• [Task description]
From the records below, extract only the lines running from the line with "--stalk-dark: #1f4a0c;" to the line with "3L475 47C452 59", both lines included, reproducing them exactly.

• [Stored data]

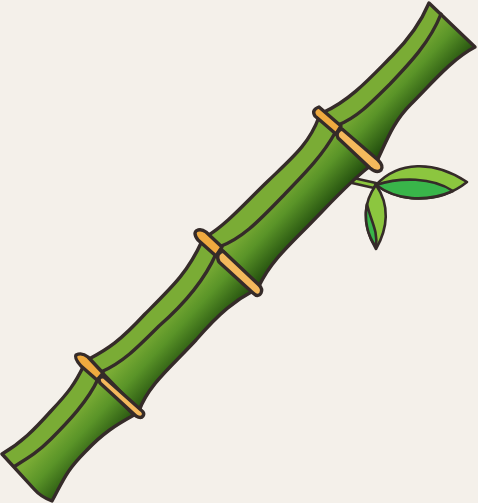
<!DOCTYPE html>
<html lang="en">
<head>
<meta charset="utf-8">
<title>Bamboo stalk</title>
<style>
:root {
  --paper: #f4f0ea;
  --ink: #352b29;
  --stalk-light: #7aac35;
  --stalk-mid: #5a9428;
  --stalk-dark: #1f4a0c;
  --ring: #f4b95c;
  --ring-deep: #efaa3f;
  --leaf: #8cc63f;
  --leaf-shade: #39b54a;
}
html, body { margin: 0; background: var(--paper); overflow: hidden; }
svg { display: block; width: 478px; height: 503px; }
.outline { fill: none; stroke: var(--ink); stroke-width: 3.4; stroke-linejoin: round; stroke-linecap: round; }
.body { fill: url(#stalk-shade); }
.highlight { fill: var(--stalk-light); }
.ring { fill: var(--ring); stroke: var(--ink); stroke-width: 3.4; stroke-linejoin: round; }
.ring-end { fill: var(--ring-deep); }
.leaf { fill: var(--leaf); stroke: var(--ink); stroke-width: 2.6; stroke-linejoin: round; }
.leaf-shade { fill: var(--leaf-shade); }
</style>
</head>
<body>
<svg viewBox="0 0 478 503" role="img" aria-label="Bamboo stalk with two leaves">
  <defs>
    <linearGradient id="stalk-shade" gradientUnits="userSpaceOnUse" x1="275" y1="193" x2="313" y2="228">
      <stop offset="0" stop-color="var(--stalk-light)"/>
      <stop offset=".4" stop-color="var(--stalk-mid)"/>
      <stop offset="1" stop-color="var(--stalk-dark)"/>
    </linearGradient>
    <path id="segment-top" d="M429 3L475 47C452 59 432 83 411 104C393 122 387 140 376 163L324 112C351 100 372 76 392 56C409 39 421 22 429 3Z"/>
    <path id="segment-upper" d="M319 117L369 167C350 181 326 208 303 231C283 251 269 265 259 286L207 236C226 225 246 202 268 181C293 157 309 144 319 117Z"/>
    <path id="segment-lower" d="M202 241L253 291C236 300 220 312 196 340C172 366 148 385 139 411L89 359C108 349 120 341 145 314C173 286 188 272 202 241Z"/>
    <path id="segment-base" d="M84 365L134 415C116 425 103 433 86 451C66 471 64 479 52 501Q41 497 34 489L2 454C21 443 34 430 51 411C68 393 75 384 84 365Z"/>
  </defs>

  <rect width="478" height="503" fill="var(--paper)"/>

  <g id="leaves">
    <path class="leaf" d="M349 177L376 183L374 188L352 183Z"/>
    <path class="leaf" d="M376 185C365 200 360 222 376 249C388 228 390 205 376 185Z"/>
    <path class="leaf leaf-shade" d="M367 204C364 219 367 235 376 247C378 230 371 222 367 204Z"/>
    <path class="leaf" d="M376 185C398 161 434 160 467 182C437 206 398 201 376 185Z"/>
    <path class="leaf leaf-shade" d="M376 185C400 177 432 177 453 191C425 203 396 200 376 185Z"/>
  </g>

  <g id="stalk">
    <g class="body">
      <use href="#segment-top"/>
      <use href="#segment-upper"/>
      <use href="#segment-lower"/>
      <use href="#segment-base"/>
    </g>
    <g class="highlight">
      <path d="M429 3L441 14C430 42 410 63 390 84C369 105 356 118 338 125L324 112C351 100 372 76 392 56C409 39 421 22 429 3Z"/>
      <path d="M319 117L335 133C321 158 301 177 282 197C257 223 241 239 219 247L207 236C226 225 246 202 268 181C293 157 309 144 319 117Z"/>
      <path d="M202 241L216 254C204 281 182 306 159 326C136 349 122 363 101 372L89 359C108 349 120 341 145 314C173 286 188 272 202 241Z"/>
      <path d="M84 365L98 379C88 401 68 422 51 439C37 453 28 458 15 466L2 454C21 443 34 430 51 411C68 393 75 384 84 365Z"/>
    </g>
    <g class="outline">
      <use href="#segment-top"/>
      <use href="#segment-upper"/>
      <use href="#segment-lower"/>
      <use href="#segment-base"/>
      <path d="M441 14C430 42 410 63 390 84C369 105 356 118 338 125"/>
      <path d="M335 133C321 158 301 177 282 197C257 223 241 239 219 247"/>
      <path d="M216 254C204 281 182 306 159 326C136 349 122 363 101 372"/>
      <path d="M98 379C88 401 68 422 51 439C37 453 28 458 15 466"/>
    </g>
  </g>

  <g id="rings">
    <path class="ring ring-end" d="M319 107L341 126L336 134L315 116Q311 110 319 107Z"/>
    <path class="ring" d="M342 129L378 160Q384 166 381 170Q377 174 370 168L338 138Q335 132 342 129Z"/>
    <path class="ring ring-end" d="M206 232L222 247L216 256L198 240Q192 232 198 230Q202 229 206 232Z"/>
    <path class="ring" d="M223 251L259 285Q263 289 261 293Q258 298 253 293L219 262Q215 254 223 251Z"/>
    <path class="ring ring-end" d="M88 357L103 373L97 380L81 366Q74 358 76 355Q82 352 88 357Z"/>
    <path class="ring" d="M104 377L141 410Q145 413 143 416Q141 419 136 416L100 383Q97 376 104 377Z"/>
  </g>
</svg>
</body>
</html>
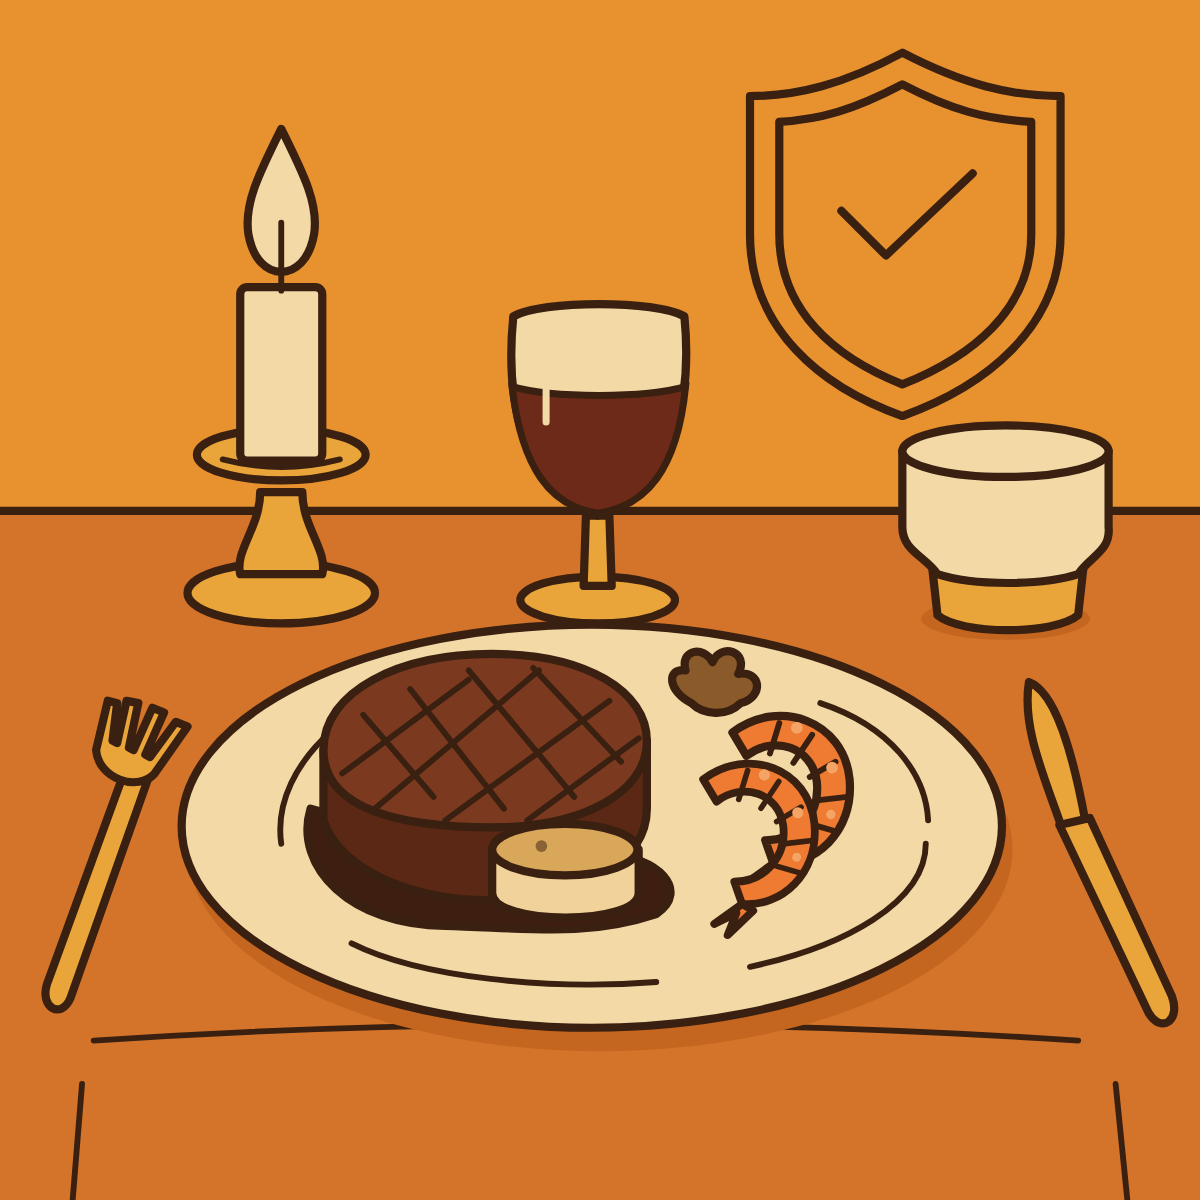
<!DOCTYPE html>
<html lang="en">
<head>
<meta charset="utf-8">
<title>Dinner Setting</title>
<style>
  :root {
    --wall: #e8912f;
    --table: #d4742a;
    --table-shade: #c4661f;
    --ink: #3a2010;
    --cream: #f3d9a6;
    --cream-deep: #e8c48a;
    --brass: #e9a53a;
    --steak: #7b3a1f;
    --steak-dark: #5a2814;
    --sauce: #3e1e10;
    --wine: #6e2a18;
    --shrimp: #ef7a32;
    --shrimp-spot: #f4a565;
    --leaf: #8a5a2a;
    --scallop: #f0d29a;
    --scallop-top: #d9a75a;
  }
  html, body { margin: 0; padding: 0; overflow: hidden; background: var(--wall); }
  .canvas { width: 1200px; height: 1200px; display: block; }
  .line { stroke: var(--ink); stroke-width: 7; stroke-linejoin: round; stroke-linecap: round; }
  .thin { stroke: var(--ink); stroke-width: 5; stroke-linecap: round; fill: none; }
</style>
</head>
<body>
<svg class="canvas" viewBox="0 0 1024 1024" xmlns="http://www.w3.org/2000/svg" role="img" aria-label="Candlelit dinner with steak, scallop and shrimp, a glass of red wine and a safety shield">
  <defs>
    <g id="shrimp">
      <path class="line" fill="var(--shrimp)" d="M0 0 C40 -30 95 -10 100 40 C104 85 70 115 35 112 L28 92 C55 92 75 70 72 42 C68 12 35 2 12 20 Z"/>
      <path class="thin" d="M40 -8 L32 18 M68 2 L52 26 M88 25 L66 38 M98 55 L72 58 M90 85 L66 78"/>
      <path class="line" fill="var(--shrimp)" d="M35 112 L10 130 L30 120 L22 140 L45 118 Z"/>
      <circle cx="55" cy="-4" r="5" fill="var(--shrimp-spot)"/>
      <circle cx="85" cy="30" r="5" fill="var(--shrimp-spot)"/>
      <circle cx="84" cy="70" r="4" fill="var(--shrimp-spot)"/>
    </g>
  </defs>

  <g class="wall">
    <rect width="1024" height="436" fill="var(--wall)"/>
  </g>

  <g class="table">
    <rect y="436" width="1024" height="588" fill="var(--table)"/>
    <line class="line" x1="0" y1="436" x2="1024" y2="436"/>
    <path class="thin" d="M80 888 Q500 860 920 888"/>
    <path class="thin" d="M70 925 L62 1024 M952 925 L962 1024"/>
  </g>

  <g class="safety-shield" fill="var(--wall)">
    <path class="line" d="M770 45 C720 72 680 82 640 82 L640 200 C640 280 700 330 770 355 C840 330 905 280 905 200 L905 82 C862 82 822 72 770 45 Z"/>
    <path class="line" d="M770 72 C728 94 700 102 665 104 L665 200 C665 265 712 305 770 328 C828 305 880 265 880 200 L880 104 C842 102 812 94 770 72 Z"/>
    <path class="line" fill="none" stroke-width="16" d="M718 180 L756 218 L830 148"/>
  </g>

  <g class="candle">
    <ellipse class="line" cx="240" cy="506" rx="80" ry="26" fill="var(--brass)"/>
    <path class="line" fill="var(--brass)" d="M222 420 C222 450 200 470 205 490 L275 490 C280 470 258 450 258 420 Z"/>
    <ellipse class="line" cx="240" cy="388" rx="72" ry="22" fill="var(--brass)"/>
    <path class="thin" d="M190 392 Q240 405 290 392"/>
    <rect class="line" x="205" y="245" width="70" height="148" rx="6" fill="var(--cream)"/>
    <path class="line" fill="var(--cream)" d="M240 110 C260 150 272 175 268 200 C264 222 252 232 240 232 C228 232 216 222 212 200 C208 175 220 150 240 110 Z"/>
    <path class="thin" d="M240 190 L240 248"/>
  </g>

  <g class="wine-glass">
    <ellipse class="line" cx="510" cy="512" rx="66" ry="20" fill="var(--brass)"/>
    <path class="line" fill="var(--brass)" d="M500 440 L498 500 L522 500 L520 440 Z"/>
    <path class="line" fill="var(--cream)" d="M438 270 C432 330 440 420 510 440 C580 420 590 330 584 270 C560 256 462 256 438 270 Z"/>
    <path fill="var(--wine)" stroke="var(--ink)" stroke-width="6" d="M437 330 C445 400 470 432 510 438 C552 432 578 400 585 330 C550 340 472 340 437 330 Z"/>
    <path stroke="var(--cream)" stroke-width="6" stroke-linecap="round" d="M466 300 L466 360"/>
  </g>

  <g class="ramekin">
    <ellipse cx="858" cy="528" rx="72" ry="18" fill="var(--table-shade)"/>
    <path class="line" fill="var(--brass)" d="M795 480 L800 525 C820 542 900 542 920 525 L925 480 Z"/>
    <path class="line" fill="var(--cream)" d="M770 385 L770 450 C770 470 790 475 800 490 C830 500 890 500 920 490 C930 475 948 470 946 450 L946 385 Z"/>
    <ellipse class="line" cx="858" cy="385" rx="88" ry="22" fill="var(--cream)"/>
  </g>

  <g class="fork">
    <path class="line" fill="var(--brass)" d="M110 648 L40 840 C34 860 52 870 60 852 L128 660 Z"/>
    <path class="line" fill="var(--brass)" d="M92 598 L82 640 C84 665 118 676 132 660 L160 620 L150 616 L128 646 L124 644 L140 608 L130 604 L114 640 L110 638 L118 600 L108 598 L100 634 L96 632 L100 600 Z"/>
  </g>

  <g class="knife">
    <path class="line" fill="var(--brass)" d="M878 582 C900 590 915 640 926 700 L906 706 C890 660 872 620 878 582 Z"/>
    <path class="line" fill="var(--brass)" d="M904 704 L930 698 L1000 850 C1008 872 990 882 980 864 Z"/>
  </g>

  <g class="dinner-plate">
    <ellipse cx="512" cy="725" rx="352" ry="172" fill="var(--table-shade)"/>
    <ellipse class="line" cx="505" cy="705" rx="350" ry="172" fill="var(--cream)"/>
    <path class="thin" d="M300 805 C360 835 470 845 560 838 M640 825 C720 808 790 770 790 720"/>
    <path class="thin" d="M240 720 C230 650 310 580 420 565 M700 600 C760 620 790 660 792 700"/>
  </g>

  <g class="steak">
    <path class="line" fill="var(--sauce)" d="M265 690 C250 740 300 790 380 790 C450 792 500 800 560 780 C590 760 560 730 520 730 L300 700 Z"/>
    <path class="line" fill="var(--steak-dark)" d="M276 640 L276 700 C290 745 360 770 420 768 C500 768 552 735 552 690 L552 632 Z"/>
    <path class="line" fill="var(--steak)" d="M276 640 C276 590 340 558 420 558 C500 558 552 590 552 632 C552 675 500 706 420 706 C340 706 276 690 276 640 Z"/>
    <g class="thin" stroke-width="6">
      <path d="M310 610 L370 680 M350 588 L430 690 M400 572 L490 680 M455 570 L530 650"/>
      <path d="M292 660 L400 580 M320 690 L460 572 M380 700 L520 598 M450 700 L545 630"/>
    </g>
  </g>

  <g class="scallop">
    <path class="line" fill="var(--scallop)" d="M420 725 L420 762 C420 790 545 790 545 762 L545 725 Z"/>
    <ellipse class="line" cx="482" cy="725" rx="62" ry="22" fill="var(--scallop-top)"/>
    <circle cx="462" cy="722" r="5" fill="var(--ink)" opacity="0.5"/>
  </g>

  <g class="shrimp-pair">
    <path class="line" fill="var(--leaf)" d="M590 600 C570 590 568 570 585 572 C580 555 600 550 608 565 C615 548 640 556 630 575 C650 572 652 595 632 600 C620 612 600 610 590 600 Z"/>
    <use href="#shrimp" transform="translate(625 625)"/>
    <use href="#shrimp" transform="translate(600 665) scale(0.95)"/>
  </g>
</svg>
</body>
</html>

• [Result of this exercise]
  --stalk-dark: #1f4a0c;
  --ring: #f4b95c;
  --ring-deep: #efaa3f;
  --leaf: #8cc63f;
  --leaf-shade: #39b54a;
}
html, body { margin: 0; background: var(--paper); overflow: hidden; }
svg { display: block; width: 478px; height: 503px; }
.outline { fill: none; stroke: var(--ink); stroke-width: 3.4; stroke-linejoin: round; stroke-linecap: round; }
.body { fill: url(#stalk-shade); }
.highlight { fill: var(--stalk-light); }
.ring { fill: var(--ring); stroke: var(--ink); stroke-width: 3.4; stroke-linejoin: round; }
.ring-end { fill: var(--ring-deep); }
.leaf { fill: var(--leaf); stroke: var(--ink); stroke-width: 2.6; stroke-linejoin: round; }
.leaf-shade { fill: var(--leaf-shade); }
</style>
</head>
<body>
<svg viewBox="0 0 478 503" role="img" aria-label="Bamboo stalk with two leaves">
  <defs>
    <linearGradient id="stalk-shade" gradientUnits="userSpaceOnUse" x1="275" y1="193" x2="313" y2="228">
      <stop offset="0" stop-color="var(--stalk-light)"/>
      <stop offset=".4" stop-color="var(--stalk-mid)"/>
      <stop offset="1" stop-color="var(--stalk-dark)"/>
    </linearGradient>
    <path id="segment-top" d="M429 3L475 47C452 59 432 83 411 104C393 122 387 140 376 163L324 112C351 100 372 76 392 56C409 39 421 22 429 3Z"/>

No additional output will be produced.